Start of EXCERPTED DATA
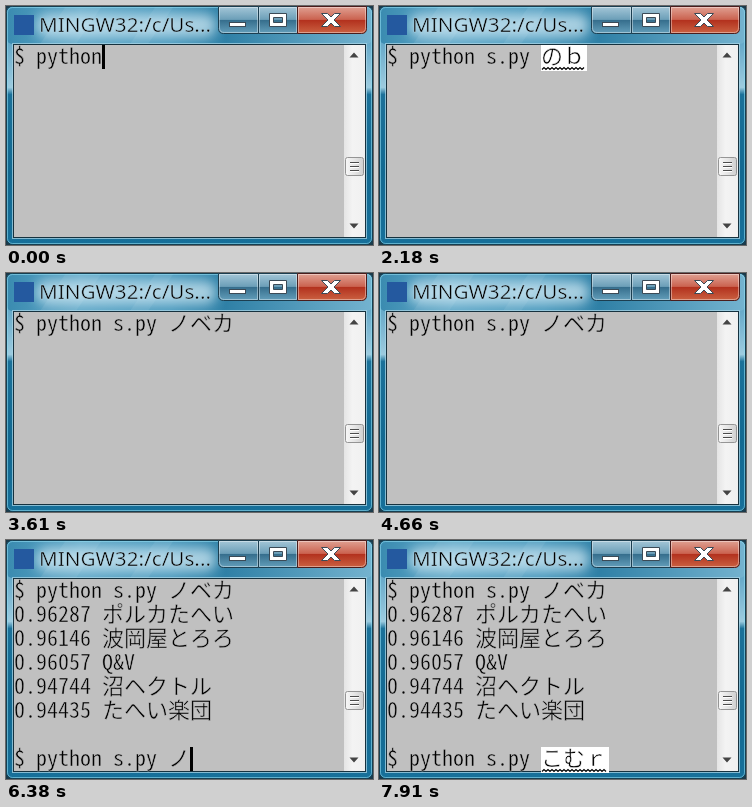
An HTML page that plays this animation: 367x239 px, repeating every 8000 ms.

```html
<!DOCTYPE html>
<html lang="ja">
<head>
<meta charset="utf-8">
<title>Terminal</title>
<style>
  html, body { margin: 0; width: 100%; height: 100%; overflow: hidden; background: #1b3a4a; }
  svg { display: block; width: 367px; height: 239px; }
  /* a stroke in the background colour thins the letters */
  text { white-space: pre; font-kerning: none; stroke-width: .5; }
  .title { font: 20.7px "Noto Sans", "Open Sans", sans-serif; stroke: #b4d6e5; }
  .term { font: 22px "Noto Sans Mono CJK JP", "Noto Sans CJK JP", "Noto Sans CJK SC", monospace; }
  .half { font-feature-settings: "hwid"; }
</style>
</head>
<body>
<svg viewBox="0 0 367 239">
  <defs>
    <linearGradient id="side" x2="0" y2="1">
      <stop offset="0" stop-color="#4f9cc0"/>
      <stop offset=".16" stop-color="#68aac9"/>
      <stop offset=".34" stop-color="#9ccbdf"/>
      <stop offset=".37" stop-color="#1b7199"/>
      <stop offset=".7" stop-color="#126991"/>
      <stop offset="1" stop-color="#17709a"/>
    </linearGradient>
    <linearGradient id="bar">
      <stop offset="0" stop-color="#3a8bb0"/>
      <stop offset=".2" stop-color="#61a8c8"/>
      <stop offset=".45" stop-color="#4b99bd"/>
      <stop offset=".6" stop-color="#2f80a6"/>
      <stop offset="1" stop-color="#74b3cf"/>
    </linearGradient>
    <linearGradient id="steel" x2="0" y2="1">
      <stop offset="0" stop-color="#a5c7d8"/>
      <stop offset=".48" stop-color="#6c9fb8"/>
      <stop offset=".5" stop-color="#356d8c"/>
      <stop offset="1" stop-color="#649fbb"/>
    </linearGradient>
    <linearGradient id="red" x2="0" y2="1">
      <stop offset="0" stop-color="#e0a294"/>
      <stop offset=".48" stop-color="#cb6350"/>
      <stop offset=".5" stop-color="#b2301d"/>
      <stop offset="1" stop-color="#cb6242"/>
    </linearGradient>
    <linearGradient id="track">
      <stop offset="0" stop-color="#e4e4e4"/>
      <stop offset=".4" stop-color="#f3f3f3"/>
      <stop offset="1" stop-color="#f0f0f0"/>
    </linearGradient>
    <linearGradient id="thumb">
      <stop offset="0" stop-color="#f7f7f7"/>
      <stop offset=".5" stop-color="#e6e6e6"/>
      <stop offset="1" stop-color="#cfcfcf"/>
    </linearGradient>
    <filter id="blur" x="-20%" y="-60%" width="140%" height="220%"><feGaussianBlur stdDeviation="6"/></filter>
    <clipPath id="top"><rect x="1" y="1" width="365" height="37"/></clipPath>
  </defs>

  <!-- glass frame -->
  <rect x=".5" y=".5" width="366" height="238" rx="6" fill="url(#side)" stroke="#153f52"/>
  <g clip-path="url(#top)">
    <rect x="1" y="1" width="365" height="37" rx="5" fill="url(#bar)"/>
    <path d="M60 0h36L70 38H34zM150 0h18l-26 38h-18z" fill="#fff" opacity=".07"/>
    <rect x="30" y="8" width="180" height="23" rx="10" fill="#dcf0f8" opacity=".68" filter="url(#blur)"/>
  </g>
  <rect x="1.500" y="1.500" width="364" height="236" rx="5" fill="none" stroke="#8fdcf2" stroke-opacity=".6"/>
  <rect x="8" y="9" width="20" height="20" fill="#24599f"/>
  <text class="title" x="33" y="25.500">MINGW32:/c/Us...</text>

  <!-- caption buttons -->
  <g stroke="#1c3e50">
    <path d="M212.500 .5h40v27h-35q-5 0-5-5z" fill="url(#steel)"/>
    <path d="M252.500 .5h39v27h-39z" fill="url(#steel)"/>
    <path d="M291.500 .5h69v22q0 5-5 5h-64z" fill="url(#red)" stroke="#4a1d1c"/>
  </g>
  <path d="M213.500 22V1.500h38v25h-33q-5 0-5-4.500M253.500 1.500h37v25h-37zM292.500 1.500h67V22q0 4.500-5 4.500h-62z" fill="none" stroke="#fff" stroke-opacity=".4"/>
  <g fill="#fff" stroke="#3b4a56">
    <rect x="223.500" y="16.500" width="16" height="4"/>
    <path fill-rule="evenodd" d="M263.500 7.500h17v13h-17zM267.500 11.500h9v5h-9z"/>
    <path d="M315.500 7.500h6L325 11l3.500-3.500h6l-6.500 6.500 6.500 6.500h-6L325 17l-3.500 3.500h-6L322 14z"/>
  </g>

  <!-- client area and scrollbar -->
  <rect x="6.500" y="37.500" width="354" height="195" fill="none" stroke="#a9d5e6" stroke-opacity=".75"/>
  <rect x="7.500" y="38.500" width="352" height="193" fill="#c0c0c0" stroke="#16323f"/>
  <rect x="338" y="39" width="21" height="192" fill="url(#track)"/>
  <path d="M343.500 51.500l4.500-5 4.500 5zM343.500 217.500l4.500 5 4.500-5z" fill="#444"/>
  <rect x="339.500" y="151.500" width="18" height="18" rx="2" fill="url(#thumb)" stroke="#959595"/>
  <path d="M344 157.500h9M344 161.500h9M344 165.500h9" stroke="#fff"/>
  <path d="M344 156.500h9M344 160.500h9M344 164.500h9" stroke="#4c4c4c"/>

  <g id="screen"></g>
</svg>

<script>
const LOOP = 8000, LEFT = 8, TOP = 39, CELL = 11, LINE = 24;
const GRAY = '#c0c0c0', WHITE = '#fff';
const NAME = 'ノベカ';
const CMD = '$ python s.py ';
const OUTPUT = [
  '0.96287 ポルカたへい',
  '0.96146 波岡屋とろろ',
  '0.96057 Q&V',
  '0.94744 沼ヘクトル',
  '0.94435 たへい楽団',
];

// [time, row, text on that row, caret shown, text being composed]
const steps = [
  [0, 0, '$ python', 1],
  [120, 0, '$ python ', 1],
  [710, 0, '$ python s', 1],
  [950, 0, CMD, 1],
  [1570, 0, CMD, 0],
  ...['ｎ', 'の', 'のｂ', 'のべ', 'のべｋ', 'のべか', NAME]
    .map((kana, i) => [1940 + Math.round(i * 71 / 6) * 10, 0, CMD, 0, kana]),
  [2890, 0, CMD + NAME, 1],
  [3140, 1, '', 1],
  [3610, 1, '', 0],
  [4170, 1, '', 1],
  [4660, 1, '', 0],
  [5220, 7, '', 1],
  [5340, 7, '$ ', 1],
  [5800, 7, '$ ', 0],
  [5920, 7, CMD + NAME, 1],
  [6260, 7, CMD + NAME.slice(0, 2), 1],
  [6380, 7, CMD + NAME[0], 1],
  [7000, 7, CMD, 1],
  [7460, 7, CMD, 0, 'こ'],
  [7670, 7, CMD, 0, 'こｍ'],
  [7910, 7, CMD, 0, 'こむｒ'],
];

const screen = document.getElementById('screen');

function add(parent, tag, attrs, content = '') {
  const el = document.createElementNS('http://www.w3.org/2000/svg', tag);
  for (const key in attrs) el.setAttribute(key, attrs[key]);
  el.textContent = content;
  return parent.appendChild(el);
}

const columns = s => [...s].reduce((n, c) => n + (c < '\x7f' ? 1 : 2), 0);
const rowY = row => TOP + row * LINE;

function write(row, x, s, back = GRAY) {
  const text = add(screen, 'text', { class: 'term', x, y: rowY(row) + 19, stroke: back });
  for (const run of s.match(/[ -~]+|[^ -~]+/g) || [])
    add(text, 'tspan', run[0] < '\x7f' ? { class: 'half' } : {}, run);
}

function compose(row, x, s) {
  const y = rowY(row), width = columns(s) * CELL;
  add(screen, 'rect', { x, y, width: width + 2, height: 26, fill: WHITE });
  write(row, x, s, WHITE);
  if (s === NAME) {
    add(screen, 'rect', { x: x + 1, y: y + 23, width: width - 1, height: 2 });
    return;
  }
  let wave = `M${x + 1} ${y + 24.5}`;
  for (let i = 2; i < width; i += 2) wave += `l2 ${i % 4 ? -2 : 2}`;
  add(screen, 'path', { d: wave, fill: 'none', stroke: '#000', 'stroke-width': 1.2 });
}

function draw([, row, line, caret, kana]) {
  screen.textContent = '';
  if (row > 0) write(0, LEFT, CMD + NAME);
  if (row > 1) OUTPUT.forEach((s, i) => write(i + 1, LEFT, s));
  write(row, LEFT, line);
  const x = LEFT + columns(line) * CELL;
  if (caret) add(screen, 'rect', { x, y: rowY(row), width: 3, height: LINE });
  if (kana) compose(row, x, kana);
}

let shown;
function tick() {
  const t = performance.now() % LOOP;
  const step = steps.findLast(s => s[0] <= t);
  if (step !== shown) draw(shown = step);
  requestAnimationFrame(tick);
}
tick();
</script>
</body>
</html>
```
End of EXCERPTED DATA
▶ EXERCISE DESCRIPTION: Bring together each line above where the string "NAME" turns up.

▶ SOLUTION TO THE EXERCISE:
const NAME = 'ノベカ';
  ...['ｎ', 'の', 'のｂ', 'のべ', 'のべｋ', 'のべか', NAME]
  [2890, 0, CMD + NAME, 1],
  [5920, 7, CMD + NAME, 1],
  [6260, 7, CMD + NAME.slice(0, 2), 1],
  [6380, 7, CMD + NAME[0], 1],
  if (s === NAME) {
  if (row > 0) write(0, LEFT, CMD + NAME);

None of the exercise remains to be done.